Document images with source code
+---+

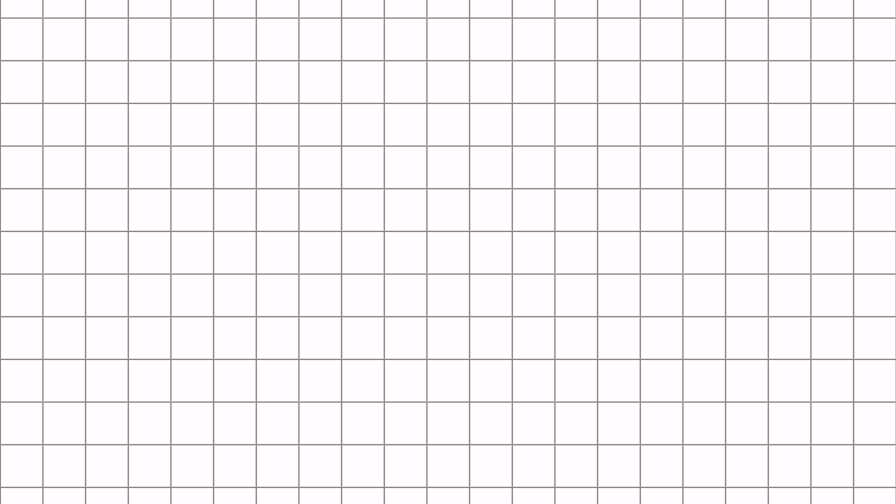
Write a WebGL 1 fragment shader that draws this pattern.

```glsl
precision highp float;
// Square grid of thin grey lines on near-white paper.

uniform vec2 u_resolution;

const float COLUMNS = 21.0;                     // cells across the canvas width
const float LINE_WIDTH = 0.0245;                // in cells
const vec2 GRID_SHIFT = vec2(0.006, -0.017);    // in cells
const vec3 PAPER = vec3(1.0, 0.992, 1.0);
const vec3 INK = vec3(0.395, 0.375, 0.38);

// Running integral of a unit tent filter, from -1 to x.
vec2 tentIntegral(vec2 x) {
    vec2 t = clamp(x, -1.0, 1.0);
    return 0.5 + t - 0.5 * t * abs(t);
}

// Tent-filtered coverage by lines centred on whole numbers.
vec2 lineCoverage(vec2 cell, float width, float pixel) {
    vec2 dist = abs(fract(cell + 0.5) - 0.5);
    float halfWidth = 0.5 * width;
    return tentIntegral((dist + halfWidth) / pixel)
         - tentIntegral((dist - halfWidth) / pixel);
}

// Cell coordinates: a line on the left edge, a row centred vertically.
vec2 gridCell(vec2 position, vec2 canvas, float pitch) {
    vec2 cell = (position - vec2(0.0, 0.5 * canvas.y)) / pitch;
    return cell + vec2(0.0, 0.5) - GRID_SHIFT;
}

void main() {
    float pitch = u_resolution.x / COLUMNS;
    vec2 cell = gridCell(gl_FragCoord.xy, u_resolution, pitch);
    vec2 lines = lineCoverage(cell, LINE_WIDTH, 1.0 / pitch);
    gl_FragColor = vec4(mix(PAPER, INK, max(lines.x, lines.y)), 1.0);
}
```
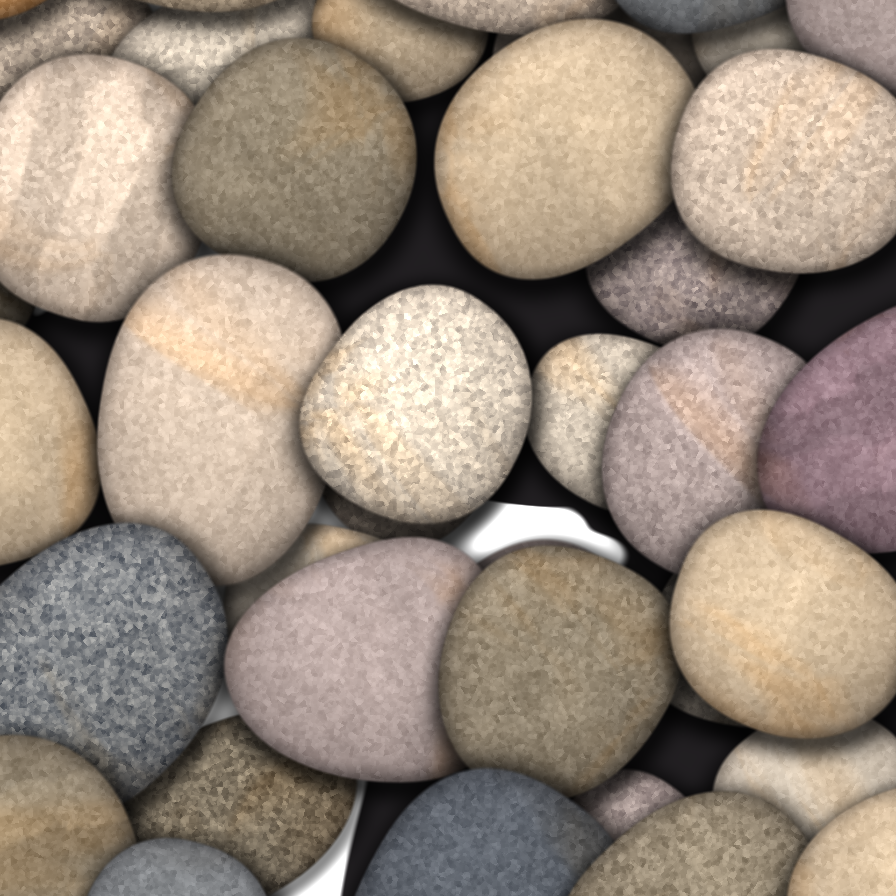
This texture is drawn by a three.js fragment shader. Its source:

```glsl
varying vec2 vUv;

const float EDGE = 0.0022;

struct Stone { vec2 centre; vec2 radii; float angle; float seed; };

float hash(vec2 p) {
  vec3 q = fract(vec3(p.xyx) * 0.1031);
  q += dot(q, q.yzx + 33.33);
  return fract((q.x + q.y) * q.z);
}

vec2 hash2(vec2 p) { return vec2(hash(p), hash(p + 57.3)); }

vec2 rotate(vec2 p, float a) {
  float c = cos(a), s = sin(a);
  return vec2(c * p.x + s * p.y, c * p.y - s * p.x);
}

// Mineral grains: the random tone of the nearest cell, fading at its rim
float grains(vec2 p) {
  vec2 id = floor(p);
  float nearest = 4.0, tone = 0.0;
  for (int y = -1; y <= 1; y++)
  for (int x = -1; x <= 1; x++) {
    vec2 cell = id + vec2(float(x), float(y));
    vec2 d = cell + hash2(cell) - p;
    float dist = dot(d, d);
    if (dist < nearest) { nearest = dist; tone = hash(cell + 11.7); }
  }
  return (tone - 0.5) * (1.0 - 0.6 * smoothstep(0.0, 0.6, nearest));
}

// Soft mottling from warped, layered sines, about -1 to 1
float mottle(vec2 p) {
  float sum = 0.0, amp = 0.5;
  for (int i = 0; i < 4; i++) {
    p = rotate(p, 1.1) + 0.6 * sin(p.yx * 1.3);
    sum += amp * sin(p.x) * cos(p.y * 1.2);
    p *= 1.9;
    amp *= 0.6;
  }
  return sum;
}

vec3 stoneColour(float k) {
  vec3 c = vec3(0.93, 0.87, 0.79);                       // cream
  c = mix(c, vec3(0.48, 0.49, 0.50), step(0.17, k));     // grey
  c = mix(c, vec3(0.83, 0.74, 0.62), step(0.26, k));     // tan
  c = mix(c, vec3(0.72, 0.65, 0.63), step(0.43, k));     // pink grey
  c = mix(c, vec3(0.36, 0.38, 0.41), step(0.58, k));     // slate
  c = mix(c, vec3(0.86, 0.78, 0.70), step(0.66, k));     // beige
  c = mix(c, vec3(0.56, 0.46, 0.49), step(0.81, k));     // mauve
  c = mix(c, vec3(0.57, 0.52, 0.44), step(0.87, k));     // olive
  return mix(c, vec3(0.74, 0.54, 0.34), step(0.96, k));  // ochre
}

// Rounded, slightly egg-shaped outline: 0 at the centre, 1 on the rim
float outline(vec2 p, Stone s) {
  vec2 q = rotate(p - s.centre, s.angle) / s.radii;
  q.y *= 1.0 + 0.16 * sin(s.seed * 40.0) * clamp(q.x, -1.0, 1.0);
  float a = atan(q.y, q.x + 1e-5);
  float f = pow(dot(pow(abs(q), vec2(2.25)), vec2(1.0)), 1.0 / 2.25);
  return f * (1.0 + 0.025 * sin(3.0 * a + s.seed * 50.0) + 0.02 * sin(2.0 * a + s.seed * 90.0));
}

vec3 stoneSurface(vec2 p, Stone s, float f, float k) {
  vec2 local = rotate(p - s.centre, s.angle) + s.seed * 7.0;
  float coarse = smoothstep(0.3, 1.0, fract(s.seed * 17.3));
  float banded = step(0.80, fract(s.seed * 31.7));
  float patches = mottle(local * 22.0);
  vec3 c = stoneColour(k);

  // Stains, veins and speckles
  c *= 1.0 + 0.09 * patches;
  c = mix(c, c * vec3(1.03, 0.93, 0.79), 0.6 * smoothstep(0.0, 0.7, mottle(local * 11.0 + 4.0)));
  float band = sin(local.y * 55.0 + 1.2 * patches);
  c *= 1.0 + banded * 0.13 * smoothstep(-0.3, 0.3, band) - banded * 0.05;
  float speck = grains(p * 125.0) + 0.6 * grains(p * 230.0 + 9.0);
  c += speck * mix(0.10, 0.28, coarse) * mix(vec3(1.0), vec3(1.0, 0.94, 0.82), coarse);

  // Flat dome lit from above
  vec2 d = (p - s.centre) / dot(s.radii, vec2(0.5));
  float dome = sqrt(max(1.0 - f * f * f, 0.0));
  float light = 0.73 + 0.31 * dome + 0.14 * d.y - 0.04 * d.x;
  light -= 0.14 * smoothstep(0.86, 1.0, f);
  return c * light * mix(vec3(0.96, 0.95, 0.96), vec3(1.0), dome);
}

Stone makeStone(vec2 id, float size, float layer) {
  vec2 key = id + layer * 19.0 + 40.0;
  vec2 jitter = (hash2(key) - 0.5) * 0.34;
  float stagger = 0.5 * mod(id.y, 2.0);
  float minor = mix(0.40, 0.54, hash(key + 3.1));
  float major = minor * mix(1.03, 1.45, hash(key + 8.4));
  float angle = mix(-0.5, 1.4, hash(key + 5.7));
  return Stone((id + 0.5 + vec2(stagger, 0.0) + jitter) * size,
               vec2(min(major, 0.66), minor) * size, angle, hash(key + 13.9));
}

// Lays one staggered sheet of stones over the colour beneath, top row first
vec3 layStones(vec3 under, vec2 p, float size, float layer, float missing, float tint) {
  vec2 base = floor(p / size);
  for (int y = 1; y >= -1; y--)
  for (int x = -1; x <= 1; x++) {
    vec2 id = base + vec2(float(x), float(y));
    Stone s = makeStone(id, size, layer);
    if (hash(id + layer * 31.0 + 71.0) < missing) continue;
    float f = outline(p, s);
    float gap = (outline(p + vec2(-0.003, 0.009), s) - 1.0) * s.radii.y;
    float shadow = 1.0 - smoothstep(-0.004, 0.038, gap);
    under *= 1.0 - 0.68 * shadow * shadow;
    float cover = 1.0 - smoothstep(-EDGE, EDGE, (f - 1.0) * s.radii.y);
    if (cover > 0.0) {
      float k = fract(id.x * 0.382 + id.y * 0.271 + layer * 0.37 + 0.22 * s.seed);
      under = mix(under, stoneSurface(p, s, f, k) * tint, cover);
    }
  }
  return under;
}

void main() {
  vec2 p = vUv + vec2(0.07, 0.04);
  // Dark hollows with a few bright openings
  float opening = smoothstep(0.12, 0.2, mottle(p * 5.0 + 2.0));
  vec3 colour = mix(vec3(0.13, 0.12, 0.13), vec3(1.7), opening);
  colour = layStones(colour, p, 0.22, 1.0, 0.30, 0.86);
  colour = layStones(colour, p + 0.11, 0.275, 2.0, 0.10, 1.0);
  gl_FragColor = vec4(clamp(colour, 0.0, 1.0), 1.0);
}
```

+---+

§ Your goal
Wherever the word "size" appears in the data, return the whole line.

§ Solution to the exercise
Stone makeStone(vec2 id, float size, float layer) {
  return Stone((id + 0.5 + vec2(stagger, 0.0) + jitter) * size,
               vec2(min(major, 0.66), minor) * size, angle, hash(key + 13.9));
vec3 layStones(vec3 under, vec2 p, float size, float layer, float missing, float tint) {
  vec2 base = floor(p / size);
    Stone s = makeStone(id, size, layer);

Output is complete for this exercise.